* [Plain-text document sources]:
************

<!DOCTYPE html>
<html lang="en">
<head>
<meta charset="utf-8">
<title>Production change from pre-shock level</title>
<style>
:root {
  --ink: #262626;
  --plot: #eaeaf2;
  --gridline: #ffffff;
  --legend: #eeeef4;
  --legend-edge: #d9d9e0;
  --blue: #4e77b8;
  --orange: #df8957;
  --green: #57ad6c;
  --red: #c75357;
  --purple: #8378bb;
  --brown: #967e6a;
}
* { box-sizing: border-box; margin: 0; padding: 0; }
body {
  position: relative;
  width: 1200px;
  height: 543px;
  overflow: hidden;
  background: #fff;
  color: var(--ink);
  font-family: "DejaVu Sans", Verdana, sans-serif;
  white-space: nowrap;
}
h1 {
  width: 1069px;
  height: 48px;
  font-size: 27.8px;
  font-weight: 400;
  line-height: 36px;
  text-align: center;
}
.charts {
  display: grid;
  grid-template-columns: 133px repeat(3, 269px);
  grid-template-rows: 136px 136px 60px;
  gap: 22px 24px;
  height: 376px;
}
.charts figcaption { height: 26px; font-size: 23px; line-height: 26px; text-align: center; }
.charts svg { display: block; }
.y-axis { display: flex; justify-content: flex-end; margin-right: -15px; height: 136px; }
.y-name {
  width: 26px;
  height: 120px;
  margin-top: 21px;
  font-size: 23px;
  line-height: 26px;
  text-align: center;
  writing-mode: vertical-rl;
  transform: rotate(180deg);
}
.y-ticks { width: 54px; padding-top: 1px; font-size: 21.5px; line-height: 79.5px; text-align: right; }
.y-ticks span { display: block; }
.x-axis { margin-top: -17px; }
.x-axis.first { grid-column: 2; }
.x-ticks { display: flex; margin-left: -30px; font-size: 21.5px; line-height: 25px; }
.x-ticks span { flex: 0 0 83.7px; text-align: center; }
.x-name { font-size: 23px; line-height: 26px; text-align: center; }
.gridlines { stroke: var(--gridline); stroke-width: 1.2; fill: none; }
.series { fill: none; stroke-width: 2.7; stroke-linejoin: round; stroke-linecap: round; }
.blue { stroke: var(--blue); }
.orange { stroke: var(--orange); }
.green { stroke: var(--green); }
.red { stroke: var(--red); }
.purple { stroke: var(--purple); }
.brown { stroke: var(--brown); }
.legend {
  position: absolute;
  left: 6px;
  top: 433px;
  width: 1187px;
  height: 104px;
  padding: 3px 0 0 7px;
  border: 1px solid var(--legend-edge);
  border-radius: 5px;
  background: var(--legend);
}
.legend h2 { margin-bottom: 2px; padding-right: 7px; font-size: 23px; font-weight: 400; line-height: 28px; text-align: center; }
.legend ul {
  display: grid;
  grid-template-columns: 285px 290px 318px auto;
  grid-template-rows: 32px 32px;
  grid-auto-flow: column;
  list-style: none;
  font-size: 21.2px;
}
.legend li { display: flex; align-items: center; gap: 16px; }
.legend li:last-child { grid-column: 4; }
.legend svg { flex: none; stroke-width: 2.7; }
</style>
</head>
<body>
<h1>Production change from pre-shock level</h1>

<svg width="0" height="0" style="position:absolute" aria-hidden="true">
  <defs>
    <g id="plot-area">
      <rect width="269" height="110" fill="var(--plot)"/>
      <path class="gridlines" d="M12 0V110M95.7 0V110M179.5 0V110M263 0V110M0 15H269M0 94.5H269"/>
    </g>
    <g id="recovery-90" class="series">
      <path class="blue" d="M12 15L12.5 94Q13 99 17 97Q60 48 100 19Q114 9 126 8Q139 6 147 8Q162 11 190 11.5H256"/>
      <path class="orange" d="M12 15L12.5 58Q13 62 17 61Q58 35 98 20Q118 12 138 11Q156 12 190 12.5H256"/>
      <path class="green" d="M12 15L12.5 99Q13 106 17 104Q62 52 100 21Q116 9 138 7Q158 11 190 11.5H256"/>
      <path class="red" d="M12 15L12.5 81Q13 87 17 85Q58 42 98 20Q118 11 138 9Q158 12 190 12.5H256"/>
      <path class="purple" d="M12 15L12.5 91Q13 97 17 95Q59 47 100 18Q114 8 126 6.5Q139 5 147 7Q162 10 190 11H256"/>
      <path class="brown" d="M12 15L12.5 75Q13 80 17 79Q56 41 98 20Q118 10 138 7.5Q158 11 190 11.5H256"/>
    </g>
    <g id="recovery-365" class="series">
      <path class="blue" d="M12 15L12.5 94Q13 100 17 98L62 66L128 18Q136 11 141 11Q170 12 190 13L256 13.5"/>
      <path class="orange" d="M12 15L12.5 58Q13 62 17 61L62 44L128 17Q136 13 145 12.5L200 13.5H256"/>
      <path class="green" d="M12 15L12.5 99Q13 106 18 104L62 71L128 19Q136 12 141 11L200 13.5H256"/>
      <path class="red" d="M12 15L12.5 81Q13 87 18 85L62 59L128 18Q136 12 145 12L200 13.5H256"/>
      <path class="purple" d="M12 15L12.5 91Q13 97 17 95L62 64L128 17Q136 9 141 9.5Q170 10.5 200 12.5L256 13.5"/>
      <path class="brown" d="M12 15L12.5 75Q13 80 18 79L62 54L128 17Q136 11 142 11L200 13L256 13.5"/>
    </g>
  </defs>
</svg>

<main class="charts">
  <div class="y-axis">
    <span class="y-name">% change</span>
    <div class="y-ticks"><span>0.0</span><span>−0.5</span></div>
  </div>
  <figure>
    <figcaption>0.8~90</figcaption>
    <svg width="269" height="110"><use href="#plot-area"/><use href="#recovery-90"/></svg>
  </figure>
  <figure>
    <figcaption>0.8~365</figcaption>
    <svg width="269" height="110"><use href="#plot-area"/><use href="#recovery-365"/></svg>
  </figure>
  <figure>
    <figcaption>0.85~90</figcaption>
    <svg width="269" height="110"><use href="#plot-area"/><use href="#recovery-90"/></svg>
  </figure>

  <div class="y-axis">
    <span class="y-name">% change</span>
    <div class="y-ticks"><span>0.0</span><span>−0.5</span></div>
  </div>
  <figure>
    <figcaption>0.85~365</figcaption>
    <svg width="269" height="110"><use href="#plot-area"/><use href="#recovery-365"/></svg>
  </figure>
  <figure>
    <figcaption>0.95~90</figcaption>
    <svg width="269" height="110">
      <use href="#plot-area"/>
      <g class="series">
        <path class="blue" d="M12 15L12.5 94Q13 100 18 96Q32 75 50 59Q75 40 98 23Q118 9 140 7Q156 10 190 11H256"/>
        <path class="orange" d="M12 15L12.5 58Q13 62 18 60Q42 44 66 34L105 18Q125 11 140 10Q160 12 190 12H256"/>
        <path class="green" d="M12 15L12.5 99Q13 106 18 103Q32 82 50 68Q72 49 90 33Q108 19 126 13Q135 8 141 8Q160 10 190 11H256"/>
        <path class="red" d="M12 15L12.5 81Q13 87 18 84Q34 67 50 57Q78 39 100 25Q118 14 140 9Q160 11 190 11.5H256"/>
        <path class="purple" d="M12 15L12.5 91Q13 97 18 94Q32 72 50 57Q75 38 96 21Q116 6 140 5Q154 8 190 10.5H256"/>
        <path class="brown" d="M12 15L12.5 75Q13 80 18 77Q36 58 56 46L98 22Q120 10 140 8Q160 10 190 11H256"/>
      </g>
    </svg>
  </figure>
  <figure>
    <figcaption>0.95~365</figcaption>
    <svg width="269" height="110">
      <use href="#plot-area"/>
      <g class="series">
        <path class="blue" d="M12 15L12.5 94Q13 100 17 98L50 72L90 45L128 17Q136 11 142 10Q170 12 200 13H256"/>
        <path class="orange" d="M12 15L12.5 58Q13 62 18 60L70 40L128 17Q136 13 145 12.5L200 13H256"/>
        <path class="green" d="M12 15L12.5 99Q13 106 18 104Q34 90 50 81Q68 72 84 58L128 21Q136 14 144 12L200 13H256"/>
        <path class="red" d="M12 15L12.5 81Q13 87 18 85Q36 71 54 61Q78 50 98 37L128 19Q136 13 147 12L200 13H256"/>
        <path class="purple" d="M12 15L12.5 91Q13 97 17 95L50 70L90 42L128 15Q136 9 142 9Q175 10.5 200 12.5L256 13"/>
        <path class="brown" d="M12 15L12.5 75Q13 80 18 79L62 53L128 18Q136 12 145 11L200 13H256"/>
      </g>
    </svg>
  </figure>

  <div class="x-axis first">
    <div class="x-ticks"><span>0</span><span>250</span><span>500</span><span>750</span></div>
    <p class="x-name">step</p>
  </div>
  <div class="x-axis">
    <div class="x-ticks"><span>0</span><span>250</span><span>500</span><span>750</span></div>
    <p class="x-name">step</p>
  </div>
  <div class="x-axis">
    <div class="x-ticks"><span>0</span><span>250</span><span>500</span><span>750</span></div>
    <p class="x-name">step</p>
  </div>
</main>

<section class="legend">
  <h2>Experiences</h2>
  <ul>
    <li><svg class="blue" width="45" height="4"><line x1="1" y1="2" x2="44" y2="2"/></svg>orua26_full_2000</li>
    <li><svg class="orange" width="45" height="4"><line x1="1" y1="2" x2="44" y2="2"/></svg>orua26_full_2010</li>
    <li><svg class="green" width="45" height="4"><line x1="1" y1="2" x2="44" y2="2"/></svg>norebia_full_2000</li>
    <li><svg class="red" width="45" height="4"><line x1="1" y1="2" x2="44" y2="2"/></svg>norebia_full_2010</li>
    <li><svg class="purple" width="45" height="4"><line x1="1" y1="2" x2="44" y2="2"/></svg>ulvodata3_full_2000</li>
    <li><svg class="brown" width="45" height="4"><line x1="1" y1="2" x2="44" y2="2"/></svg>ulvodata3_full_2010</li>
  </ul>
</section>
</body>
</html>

************

Please copy the lines above from the line with "62 17 61Q58" up to and including the line with "99Q13 106 17", exactly as written and with nothing else.

* [Exercise result]:
      <path class="orange" d="M12 15L12.5 58Q13 62 17 61Q58 35 98 20Q118 12 138 11Q156 12 190 12.5H256"/>
      <path class="green" d="M12 15L12.5 99Q13 106 17 104Q62 52 100 21Q116 9 138 7Q158 11 190 11.5H256"/>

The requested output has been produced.